And then there is the reality of taking refuge in the sangha. When I think of refuge, I think of a safe haven, a place to curl up and be held, a place to be shielded from the storm. Coming out of the month-long retreat on the road, I find the sangha to be not that at all. I find that it is extraordinarily challenging to be the still reflection pool when everyone I meet is providing a crystalline reflection of my own obscurations and obstacles. Where I can see the shadows of harm that I have inflicted on others, by my actions and words, flitting across their expressions and echoing in their cautious speech. And when I encounter the courageous folks who are willing to speak their experience clearly, it initially feels like being slapped… hard. This is hardly the refuge I was expecting or hoping for. Yet, when I relax my hardened shield of self importance and allow the courageous words to enter, I experience a teaching, a reminder, a pointing. The practice shines out and I experience the sangha not as a refuge away from something, or a place where I can share the wealth of my hermiting practice but a refuge into the teaching. I experience a welling up of trust not only in the teaching but the manifestation of its truth in the sangha of other human beings. I experience refuge not as a protection or a shield but as an all encompassing and constantly opening door to glimpsing the true nature of reality as compassion, kindness, joy and equanimity.

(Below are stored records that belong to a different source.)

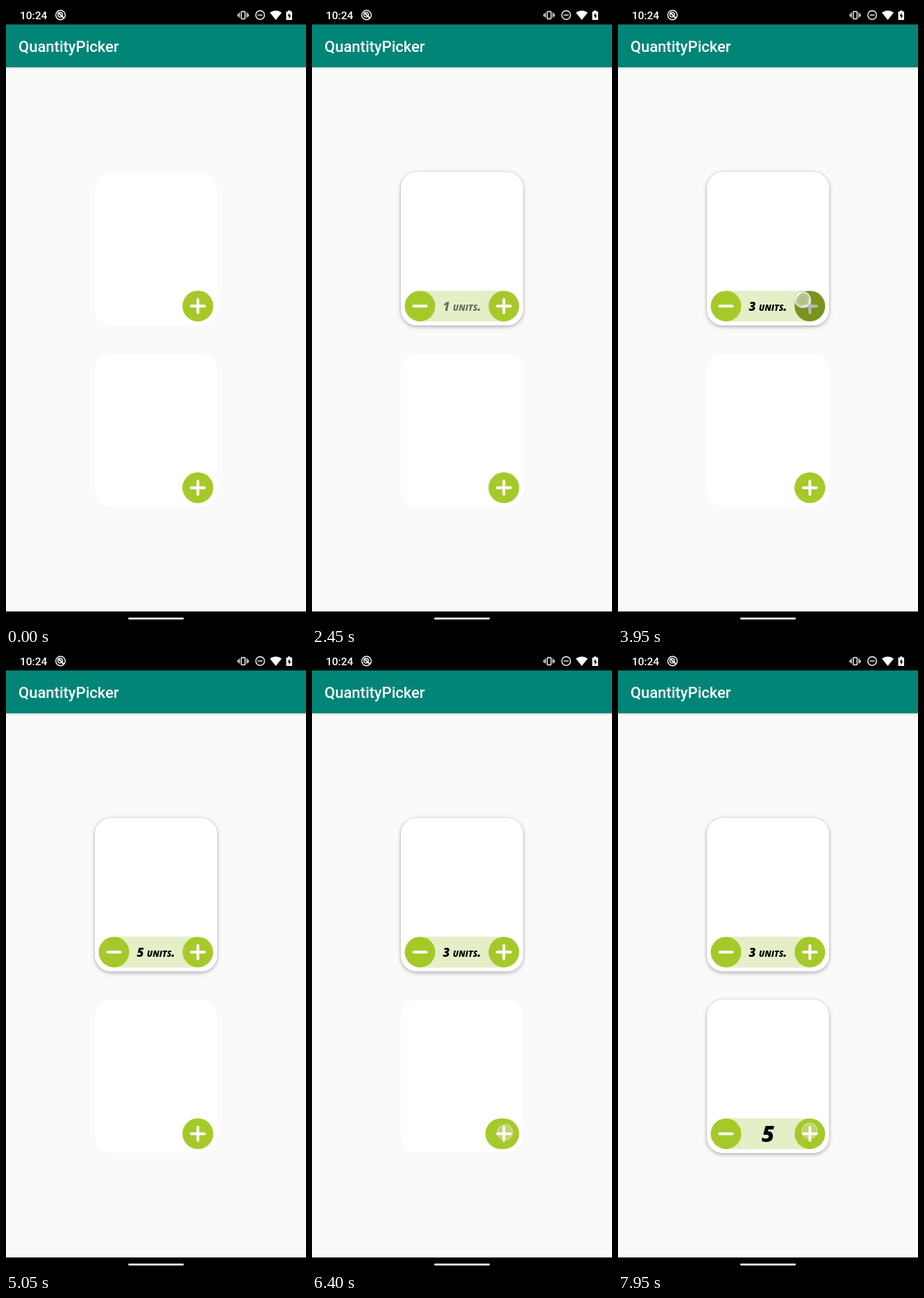
Recreate the animation shown at these times as an HTML page. Size 432 by 888 pixels, loop 8000 ms.

```html
<!DOCTYPE html>
<html lang="en">
<head>
<meta charset="utf-8">
<title>QuantityPicker</title>
<style>
html, body { margin: 0; width: 100%; height: 100%; overflow: hidden; background: #fafafa; }
svg { display: block; width: 432px; height: 888px; }
text { font-family: Roboto, sans-serif; font-weight: 500; fill: #fff; }
.count { font: italic 800 17px "Open Sans", "Noto Sans", cursive; font-variant: small-caps; fill: #000; text-anchor: middle; }
.big { font-size: 31px; }
.shadow { filter: drop-shadow(0 2.5px 3px rgba(0, 0, 0, .26)) drop-shadow(0 0 1px rgba(0, 0, 0, .16)); }
.bar { filter: drop-shadow(0 1px 1.5px rgba(0, 0, 0, .22)); }
.icon { stroke: #fff; stroke-width: 4; stroke-linecap: round; }
</style>
</head>
<body>
<svg id="stage" viewBox="0 0 432 888">
  <defs>
    <radialGradient id="touch">
      <stop offset="0" stop-color="#fff" stop-opacity=".4"/>
      <stop offset=".7" stop-color="#eee" stop-opacity=".55"/>
      <stop offset=".88" stop-color="#fff" stop-opacity=".85"/>
      <stop offset="1" stop-color="#999" stop-opacity=".45"/>
    </radialGradient>
  </defs>
  <rect width="432" height="888" fill="#fafafa"/>
  <rect class="bar" y="26" width="432" height="62" fill="#008577"/>
  <rect width="432" height="26.5"/>
  <text x="20" y="19" font-size="15.5">10:24</text>
  <text x="18" y="66" font-size="22">QuantityPicker</text>
  <g fill="none" stroke="#fff" stroke-width="1.4">
    <circle cx="78.5" cy="13" r="6.8"/>
    <circle cx="78" cy="12.5" r="3.3"/>
    <path d="M75 9.500l8.500 8" stroke-width="2"/>
    <rect x="338.700" y="8" width="5.600" height="10.500" rx="1"/>
    <path d="M336 9.500v7M347 9.500v7M334 11.500v3.500M349 11.500v3.500"/>
    <circle cx="366" cy="13" r="6.300"/>
    <path d="M362.500 13h7"/>
  </g>
  <path d="M380 9.500Q388.500 3.500 397 9.500L388.500 20Z" fill="#fff"/>
  <path d="M406 6.500h3.500v1.500h2.500v12h-8.500v-12h2.500Z" fill="#fff"/>
  <path d="M408.500 9.500l-3 5h2v4l3-5h-2Z"/>
  <g id="cards"></g>
  <circle id="finger" r="12.500" fill="url(#touch)"/>
  <rect y="870" width="432" height="18"/>
  <rect x="176" y="878.800" width="80" height="2.600" rx="1.300" fill="#fff"/>
</svg>
<script>
const MINUS = 155.5, PLUS = 276.3;
const $ = id => document.getElementById(id);
const clamp = x => Math.min(1, Math.max(0, x));
const ramp = (t, from, to) => clamp((t - from) / (to - from));
const ease = x => .5 - Math.cos(Math.PI * x) / 2;

// the first tap opens the card, the others change its count
const cards = [
  { y: 0, unit: ' units.', taps: [
    [1760, 1, 272, 426], [3000, 1, 274, 432], [3480, 1, 270, 425],
    [3870, 1, 266, 422], [4380, 1, 268, 425],
    [5050, -1, 144, 428], [5380, -1, 144, 428]] },
  { y: 261, unit: '', taps: [
    [6200, 1, 278, 690], [7240, 1, 276, 688], [7410, 1, 276, 688],
    [7580, 1, 276, 688], [7750, 1, 276, 688]] }
];

const button = (name, path) => `<g class="${name}">
  <circle r="22" fill="#a6c92a"/><path class="icon" d="${path}"/>
  <circle class="press" r="22" opacity="0"/></g>`;

for (const card of cards) {
  const g = document.createElementNS('http://www.w3.org/2000/svg', 'g');
  const body = 'x="128" y="238.500" width="176" height="220.500" rx="23" fill="#fff"';
  g.setAttribute('transform', `translate(0 ${card.y})`);
  g.innerHTML = `<rect class="shadow" ${body}/><rect ${body}/>
    <rect class="strip" y="409" height="44.500" fill="#e4efc8"/>
    <text class="count ${card.unit ? '' : 'big'}" x="216" y="${card.unit ? 437.5 : 442.5}"></text>
    ${button('minus', 'M-9 0H9')}${button('plus', 'M-9.500 0H9.500M0-9.500V9.500')}`;
  $('cards').append(g);
  card.part = name => g.querySelector('.' + name);
  card.part('plus').setAttribute('transform', `translate(${PLUS} 431.200)`);
}

function draw(t) {
  let finger = 0;
  for (const { part, unit, taps } of cards) {
    const start = taps[0][0];
    const open = ease(ramp(t, start + 150, start + 560));
    const x = PLUS + (MINUS - PLUS) * open;
    let count = 0;
    const dark = { '1': 0, '-1': 0 };
    for (const [at, step, px, py] of taps) {
      const age = t - at;
      if (age < 0) continue;
      if (age >= 110) count += step;
      dark[step] = Math.max(dark[step], ramp(age, 0, 50) * (1 - ramp(age, 130, 200)));
      const shown = ramp(age, 0, 30) * (1 - ramp(age, 140, 280));
      if (shown > 0) {
        finger = shown;
        $('finger').setAttribute('cx', px);
        $('finger').setAttribute('cy', py);
      }
    }
    part('shadow').setAttribute('opacity', open);
    part('strip').setAttribute('x', x);
    part('strip').setAttribute('width', PLUS - x);
    part('minus').setAttribute('transform', `translate(${x} 431.200)`);
    part('count').textContent = count + unit;
    part('count').setAttribute('opacity', ramp(t, start + 580, start + 790));
    part('plus .press').setAttribute('opacity', dark[1] * .27);
    part('minus .press').setAttribute('opacity', dark[-1] * .27);
  }
  $('finger').setAttribute('opacity', finger);
}

function tick() {
  draw(performance.now() % 8000);
  requestAnimationFrame(tick);
}
tick();
</script>
</body>
</html>
```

So it seems that, when the time is appropriate, the practice calls me out of the cave of inner development and into the jewel of the sangha, not to teach what I have learned, but to broaden my awareness and understanding, to blow open the doors of self realization to expand and include universal realization.
i.e. It’s not about me. ; )